The underlying principle here is stateless key management, which effectively allows keys to be generated on the fly, derived only from identity information that's already available, such as your email address. Stateless key management is transparent and easy to manage because, from an IT operational standpoint, there's no database to manage. It also works nicely with existing business processes, such as electronic discovery and recovery. It's easily compatible with business processes, retains the protection from mainframe to mobile, and goes a long way toward ensuring compliance.
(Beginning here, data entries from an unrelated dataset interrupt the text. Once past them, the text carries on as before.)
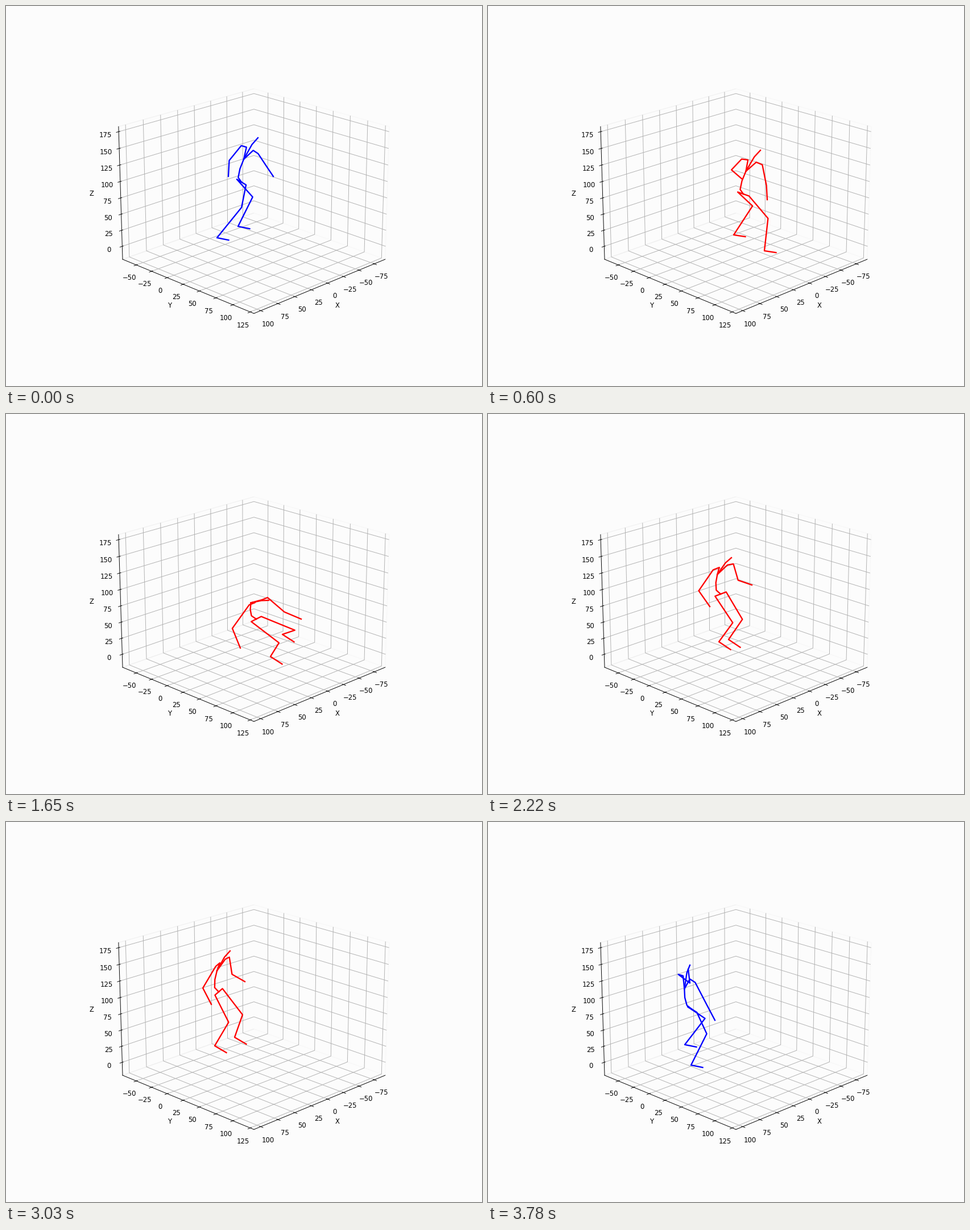
Write a matplotlib script that moves like this. It is 837 px wide and 669 px high and loops after 3.81 s.

```python
import numpy as np
import matplotlib.pyplot as plt
from matplotlib.animation import FuncAnimation
from matplotlib.lines import Line2D
from matplotlib.transforms import IdentityTransform

W, H, DPI = 837, 669, 83.7
FRAMES, STEP = 127, 30
BG = "#fcfcfc"
TIMES = np.array([0, 600, 1050, 1650, 2220, 3030, 3780], float)


def path(*keys):
    """Smooth cubic path through one key value per moment in TIMES."""
    keys = np.array(keys, float)
    slopes = np.gradient(keys, TIMES, axis=0, edge_order=2)

    def at(t):
        k = min(np.searchsorted(TIMES, t, side="right") - 1, len(TIMES) - 2)
        h = TIMES[k + 1] - TIMES[k]
        s = (t - TIMES[k]) / h
        return ((1 + 2 * s) * (1 - s) ** 2 * keys[k]
                + s * (1 - s) ** 2 * h * slopes[k]
                + s * s * (3 - 2 * s) * keys[k + 1]
                + s * s * (s - 1) * h * slopes[k + 1])
    return at


# The pose is led by head, pelvis, hands, ankles and the turn of the body.
turn = path(45, 30, 78, 140, 148, 125, 45)
pelvis = path((414, 310), (449, 331), (458, 374), (440, 361),
              (409, 317), (374, 299), (359, 330))
head = path((443, 232), (479, 254), (482, 309), (462, 328),
            (428, 253), (394, 227), (355, 252))
left_hand = path((391, 300), (446, 304), (541, 334), (519, 361),
                 (464, 301), (420, 281), (352, 259))
right_hand = path((470, 300), (491, 341), (491, 401), (412, 412),
                  (390, 339), (361, 321), (399, 349))
left_ankle = path((408, 388), (432, 403), (471, 385), (486, 388),
                  (423, 397), (402, 379), (346, 392))
right_ankle = path((371, 408), (486, 431), (513, 410), (465, 427),
                   (406, 401), (367, 394), (357, 428))


def length(a, b):
    return max(np.hypot(*(b - a)), 1.0)


def bent(a, b, part, bend):
    """Point between a and b, pushed sideways by bend pixels."""
    dx, dy = b - a
    return a + part * (b - a) + bend * np.array([-dy, dx]) / length(a, b)


def skeleton(t):
    angle = np.radians(turn(t))
    cos, sin = np.cos(angle), np.sin(angle)
    root, top = pelvis(t), head(t)

    # The back rounds more as the head comes closer to the pelvis.
    chest = bent(top, root, 0.53, 36 - 0.31 * length(top, root))
    low = root + 0.2 * (chest - root) - (6.5, 0)
    mid = root + 0.58 * (chest - root) - (5, 0)
    neck = chest + 0.66 * (top - chest) - (2, 1)
    chains = [[root, low, mid, chest, neck, top]]

    centre = chest + 0.42 * (top - chest) - (0, 1)
    across = np.array([21 * cos, 10 * sin])
    arms = ((-1, left_hand(t), 0.55), (1, right_hand(t), 0.6))
    for side, hand, part in arms:
        shoulder = centre + side * across
        collar = 0.4 * shoulder + 0.45 * neck + 0.15 * chest
        if side < 0:
            bend = max(30 - 0.35 * length(shoulder, hand), 0)
        else:
            bend = 10 - 14 * cos
        elbow = bent(shoulder, hand, part, bend)
        chains.append([chest, collar, shoulder, elbow, hand])

    across = np.array([11.5 * cos, 7 * sin])
    for side, ankle in ((-1, left_ankle(t)), (1, right_ankle(t))):
        hip = root + side * across
        forward = 60 - 0.4 * length(hip, ankle)
        knee = (hip + ankle) / 2 + forward * np.array([1, -0.1 - 0.4 * cos])
        toe = ankle + (20.5, 8.5 - 6.2 * cos)
        chains.append([root, hip, knee, ankle, toe])
    return [np.array(chain) for chain in chains]


fig = plt.figure(figsize=((W + 1e-3) / DPI, (H + 1e-3) / DPI), dpi=DPI, facecolor=BG)
ax = fig.add_subplot(projection="3d", facecolor=BG)
ax.view_init(elev=20, azim=45)
ax.set_xlim3d(-93.3, 109.7, view_margin=0)
ax.set_ylim3d(-72.7, 130.3, view_margin=0)
ax.set_zlim3d(-20.4, 182.6, view_margin=0)
ax.set_xticks(range(-75, 101, 25))
ax.set_yticks(range(-50, 126, 25))
ax.set_zticks(range(0, 176, 25))
ax.set(xlabel="X", ylabel="Y", zlabel="Z")
for axis in (ax.xaxis, ax.yaxis, ax.zaxis):
    axis.pane.set_fill(False)

bones = [Line2D([], [], lw=2, transform=IdentityTransform()) for _ in range(5)]
for bone in bones:
    fig.add_artist(bone)


def draw(i):
    color = "blue" if i < 10 or i == FRAMES - 1 else "red"
    for bone, chain in zip(bones, skeleton(i * STEP)):
        bone.set_data(chain[:, 0], H - chain[:, 1])
        bone.set_color(color)
    return bones


anim = FuncAnimation(fig, draw, frames=FRAMES, interval=STEP,
                     repeat=True, repeat_delay=0, blit=False)
plt.show()
```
Format-preserving encryption (FPE) offers a fundamentally new way to encrypt structured data, such as credit card numbers or Social Security numbers. Encrypted data retains its original size/length and format, and, as a result, organizations don't need to make time-consuming modifications to applications or database schemas. This approach makes it possible to integrate data-level encryption everywhere, even legacy business application frameworks, overcoming a hurdle that was previously insurmountable. (FPE is a mode of the advanced encryption standard [AES], recognized by the National Institute of Standards and Technology.)
It's essentially counterintuitive for corporations to plan for a breach; the thinking is always to prevent attacks rather than prepare for the aftermath. But it's exactly the right philosophy in an environment where many financial services providers have data that, in the wrong hands, is worth more than all of history's greatest bank robberies combined.
Enterprises that have been at the receiving end of criminals' attention know the difference this security strategy can provide. "Every single breach I know of wouldn't have happened if our end-to-end encryption solution had been there," says Bob Carr, CEO of Heartland Payment Systems, which suffered a severe data breach a few years ago and has since transformed its security structure with a data-centric approach.
Imagine a scenario in which cyber criminals deploy resources worldwide to penetrate a network and retrieve the data. Then they find the data is worthless, essentially gold turned into straw. That's what end-to-end encryption within a data-centric security strategy offers.
Mark Bower is VP of product management for security solutions provider Voltage Security. Bower has more than two decades of experience in the data protection area. His expertise spans electronic banking, smartcard payment systems, Public Key Infrastructure (PKI), identity management systems and cloud security both for the commercial and government sectors.